Aim of the task:
The required answer is an exact copy of every line from the beginning of the entries through the line with "position: relative; width: 1200px;", with all pictures omitted.

Extracted data entries:
_ _ _ _
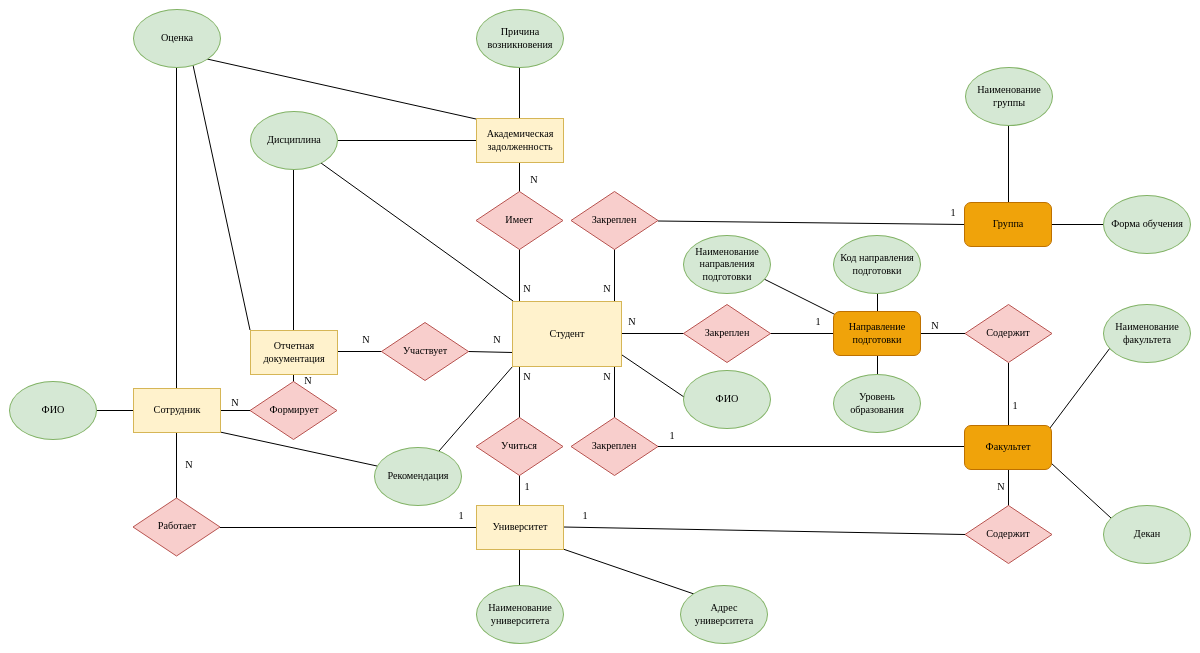
<!DOCTYPE html>
<html lang="ru">
<head>
<meta charset="utf-8">
<title>ER-диаграмма: студент и университет</title>
<style>
:root {
  --attribute-fill: #d5e8d4; --attribute-line: #82b366;
  --entity-fill: #fff2cc; --entity-line: #d6b656;
  --relation-fill: #f8cecc; --relation-line: #b85450;
  --group-fill: #f0a30a; --group-line: #bd7000;
  --ink: #000; --paper: #fff;
}
* { box-sizing: border-box; }
html, body { margin: 0; overflow: hidden; background: var(--paper); }
.diagram {
  position: relative; width: 1200px; height: 653px; overflow: hidden;
  background: var(--paper); color: var(--ink);
  font: 10.2px/12.3px "Liberation Serif", "Noto Serif", serif;
}
.shapes { position: absolute; inset: 0; }
.links { stroke: var(--ink); stroke-width: 1; }
.relations { fill: var(--relation-fill); stroke: var(--relation-line); }
.node, .count {
  position: absolute; left: var(--x); top: var(--y);
  display: flex; align-items: center; justify-content: center;
  text-align: center; white-space: nowrap;
}
.node { width: 88px; height: 45px; }
.attribute, .relation { height: 59px; }
.attribute { background: var(--attribute-fill); border: 1px solid var(--attribute-line); border-radius: 50%; }
.entity { background: var(--entity-fill); border: 1px solid var(--entity-line); }
.main { width: 110px; height: 66px; }
.group { background: var(--group-fill); border: 1px solid var(--group-line); border-radius: 7px; }
.count { width: 12px; height: 12px; transform: translate(-6px, -6px); }
</style>
</head>
<body>
<main class="diagram">
  <svg class="shapes" width="1200" height="653" viewBox="0 0 1200 653" aria-hidden="true">
    <defs><polygon id="diamond" points="0,-29 43.5,0 0,29 -43.5,0"/></defs>
    <g class="links">
      <line x1="176.5" y1="67" x2="176.5" y2="389"/>
      <line x1="193" y1="65" x2="250" y2="330"/>
      <line x1="207" y1="59" x2="476" y2="119"/>
      <line x1="519.5" y1="67" x2="519.5" y2="119"/>
      <line x1="337" y1="140.5" x2="476" y2="140.5"/>
      <line x1="293.5" y1="169" x2="293.5" y2="330"/>
      <line x1="321" y1="163" x2="513" y2="301"/>
      <line x1="519.5" y1="162" x2="519.5" y2="192"/>
      <line x1="519.5" y1="249" x2="519.5" y2="301"/>
      <line x1="614.5" y1="249" x2="614.5" y2="301"/>
      <line x1="658" y1="221" x2="965" y2="224.5"/>
      <line x1="1008.5" y1="125" x2="1008.5" y2="203"/>
      <line x1="1052" y1="224.5" x2="1104" y2="224.5"/>
      <line x1="622" y1="333.5" x2="684" y2="333.5"/>
      <line x1="770" y1="333.5" x2="834" y2="333.5"/>
      <line x1="764" y1="279" x2="836" y2="315"/>
      <line x1="877.5" y1="293" x2="877.5" y2="312"/>
      <line x1="877.5" y1="355" x2="877.5" y2="375"/>
      <line x1="921" y1="333.5" x2="965" y2="333.5"/>
      <line x1="1008.5" y1="363" x2="1008.5" y2="425"/>
      <line x1="1110" y1="348" x2="1050" y2="428"/>
      <line x1="1051" y1="463" x2="1111" y2="518"/>
      <line x1="1008.5" y1="469" x2="1008.5" y2="506"/>
      <line x1="622" y1="355" x2="684" y2="397"/>
      <line x1="614.5" y1="366" x2="614.5" y2="418"/>
      <line x1="658" y1="446.5" x2="965" y2="446.5"/>
      <line x1="519.5" y1="366" x2="519.5" y2="418"/>
      <line x1="519.5" y1="475" x2="519.5" y2="506"/>
      <line x1="513" y1="366" x2="439" y2="451"/>
      <line x1="337" y1="351.5" x2="382" y2="351.5"/>
      <line x1="468" y1="351.5" x2="513" y2="352.5"/>
      <line x1="293.5" y1="374" x2="293.5" y2="382"/>
      <line x1="220" y1="410.5" x2="251" y2="410.5"/>
      <line x1="96" y1="410.5" x2="134" y2="410.5"/>
      <line x1="220" y1="432" x2="377" y2="466"/>
      <line x1="176.5" y1="432" x2="176.5" y2="499"/>
      <line x1="220" y1="527.5" x2="476" y2="527.5"/>
      <line x1="563" y1="527" x2="965" y2="534.5"/>
      <line x1="519.5" y1="549" x2="519.5" y2="586"/>
      <line x1="563" y1="549" x2="694" y2="594"/>
    </g>
    <g class="relations">
      <use href="#diamond" x="519.5" y="220.5"/>
      <use href="#diamond" x="614.5" y="220.5"/>
      <use href="#diamond" x="727" y="333.5"/>
      <use href="#diamond" x="1008.5" y="333.5"/>
      <use href="#diamond" x="425" y="351.5"/>
      <use href="#diamond" x="293.5" y="410.5"/>
      <use href="#diamond" x="519.5" y="446.5"/>
      <use href="#diamond" x="614.5" y="446.5"/>
      <use href="#diamond" x="176.5" y="527"/>
      <use href="#diamond" x="1008.5" y="534.5"/>
    </g>
  </svg>

  <div class="node attribute" style="--x:133px;--y:9px">Оценка</div>
  <div class="node attribute" style="--x:476px;--y:9px">Причина<br>возникновения</div>
  <div class="node attribute" style="--x:250px;--y:111px">Дисциплина</div>
  <div class="node attribute" style="--x:965px;--y:67px">Наименование<br>группы</div>
  <div class="node attribute" style="--x:1103px;--y:195px">Форма обучения</div>
  <div class="node attribute" style="--x:683px;--y:235px">Наименование<br>направления<br>подготовки</div>
  <div class="node attribute" style="--x:833px;--y:235px">Код направления<br>подготовки</div>
  <div class="node attribute" style="--x:833px;--y:374px">Уровень<br>образования</div>
  <div class="node attribute" style="--x:1103px;--y:304px">Наименование<br>факультета</div>
  <div class="node attribute" style="--x:1103px;--y:505px">Декан</div>
  <div class="node attribute" style="--x:683px;--y:370px">ФИО</div>
  <div class="node attribute" style="--x:9px;--y:381px">ФИО</div>
  <div class="node attribute" style="--x:374px;--y:447px">Рекомендация</div>
  <div class="node attribute" style="--x:476px;--y:585px">Наименование<br>университета</div>
  <div class="node attribute" style="--x:680px;--y:585px">Адрес<br>университета</div>

  <div class="node entity" style="--x:476px;--y:118px">Академическая<br>задолженность</div>
  <div class="node entity main" style="--x:512px;--y:301px">Студент</div>
  <div class="node entity" style="--x:250px;--y:330px">Отчетная<br>документация</div>
  <div class="node entity" style="--x:133px;--y:388px">Сотрудник</div>
  <div class="node entity" style="--x:476px;--y:505px">Университет</div>

  <div class="node group" style="--x:964px;--y:202px">Группа</div>
  <div class="node group" style="--x:833px;--y:311px">Направление<br>подготовки</div>
  <div class="node group" style="--x:964px;--y:425px">Факультет</div>

  <div class="node relation" style="--x:475px;--y:191px">Имеет</div>
  <div class="node relation" style="--x:570px;--y:191px">Закреплен</div>
  <div class="node relation" style="--x:683px;--y:304px">Закреплен</div>
  <div class="node relation" style="--x:964px;--y:304px">Содержит</div>
  <div class="node relation" style="--x:381px;--y:322px">Участвует</div>
  <div class="node relation" style="--x:250px;--y:381px">Формирует</div>
  <div class="node relation" style="--x:475px;--y:417px">Учиться</div>
  <div class="node relation" style="--x:570px;--y:417px">Закреплен</div>
  <div class="node relation" style="--x:133px;--y:497px">Работает</div>
  <div class="node relation" style="--x:964px;--y:505px">Содержит</div>

  <span class="count" style="--x:534px;--y:180px">N</span>
  <span class="count" style="--x:527px;--y:289px">N</span>
  <span class="count" style="--x:607px;--y:289px">N</span>
  <span class="count" style="--x:953px;--y:213px">1</span>
  <span class="count" style="--x:632px;--y:322px">N</span>
  <span class="count" style="--x:818px;--y:322px">1</span>
  <span class="count" style="--x:935px;--y:326px">N</span>
  <span class="count" style="--x:1015px;--y:406px">1</span>
  <span class="count" style="--x:366px;--y:340px">N</span>
  <span class="count" style="--x:497px;--y:340px">N</span>
  <span class="count" style="--x:308px;--y:381px">N</span>
  <span class="count" style="--x:235px;--y:403px">N</span>
  <span class="count" style="--x:527px;--y:377px">N</span>
  <span class="count" style="--x:607px;--y:377px">N</span>
  <span class="count" style="--x:672px;--y:436px">1</span>
  <span class="count" style="--x:527px;--y:487px">1</span>
  <span class="count" style="--x:189px;--y:465px">N</span>
  <span class="count" style="--x:461px;--y:516px">1</span>
  <span class="count" style="--x:585px;--y:516px">1</span>
  <span class="count" style="--x:1001px;--y:487px">N</span>
</main>
</body>
</html>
_ _ _ _
Written answer:
<!DOCTYPE html>
<html lang="ru">
<head>
<meta charset="utf-8">
<title>ER-диаграмма: студент и университет</title>
<style>
:root {
  --attribute-fill: #d5e8d4; --attribute-line: #82b366;
  --entity-fill: #fff2cc; --entity-line: #d6b656;
  --relation-fill: #f8cecc; --relation-line: #b85450;
  --group-fill: #f0a30a; --group-line: #bd7000;
  --ink: #000; --paper: #fff;
}
* { box-sizing: border-box; }
html, body { margin: 0; overflow: hidden; background: var(--paper); }
.diagram {
  position: relative; width: 1200px; height: 653px; overflow: hidden;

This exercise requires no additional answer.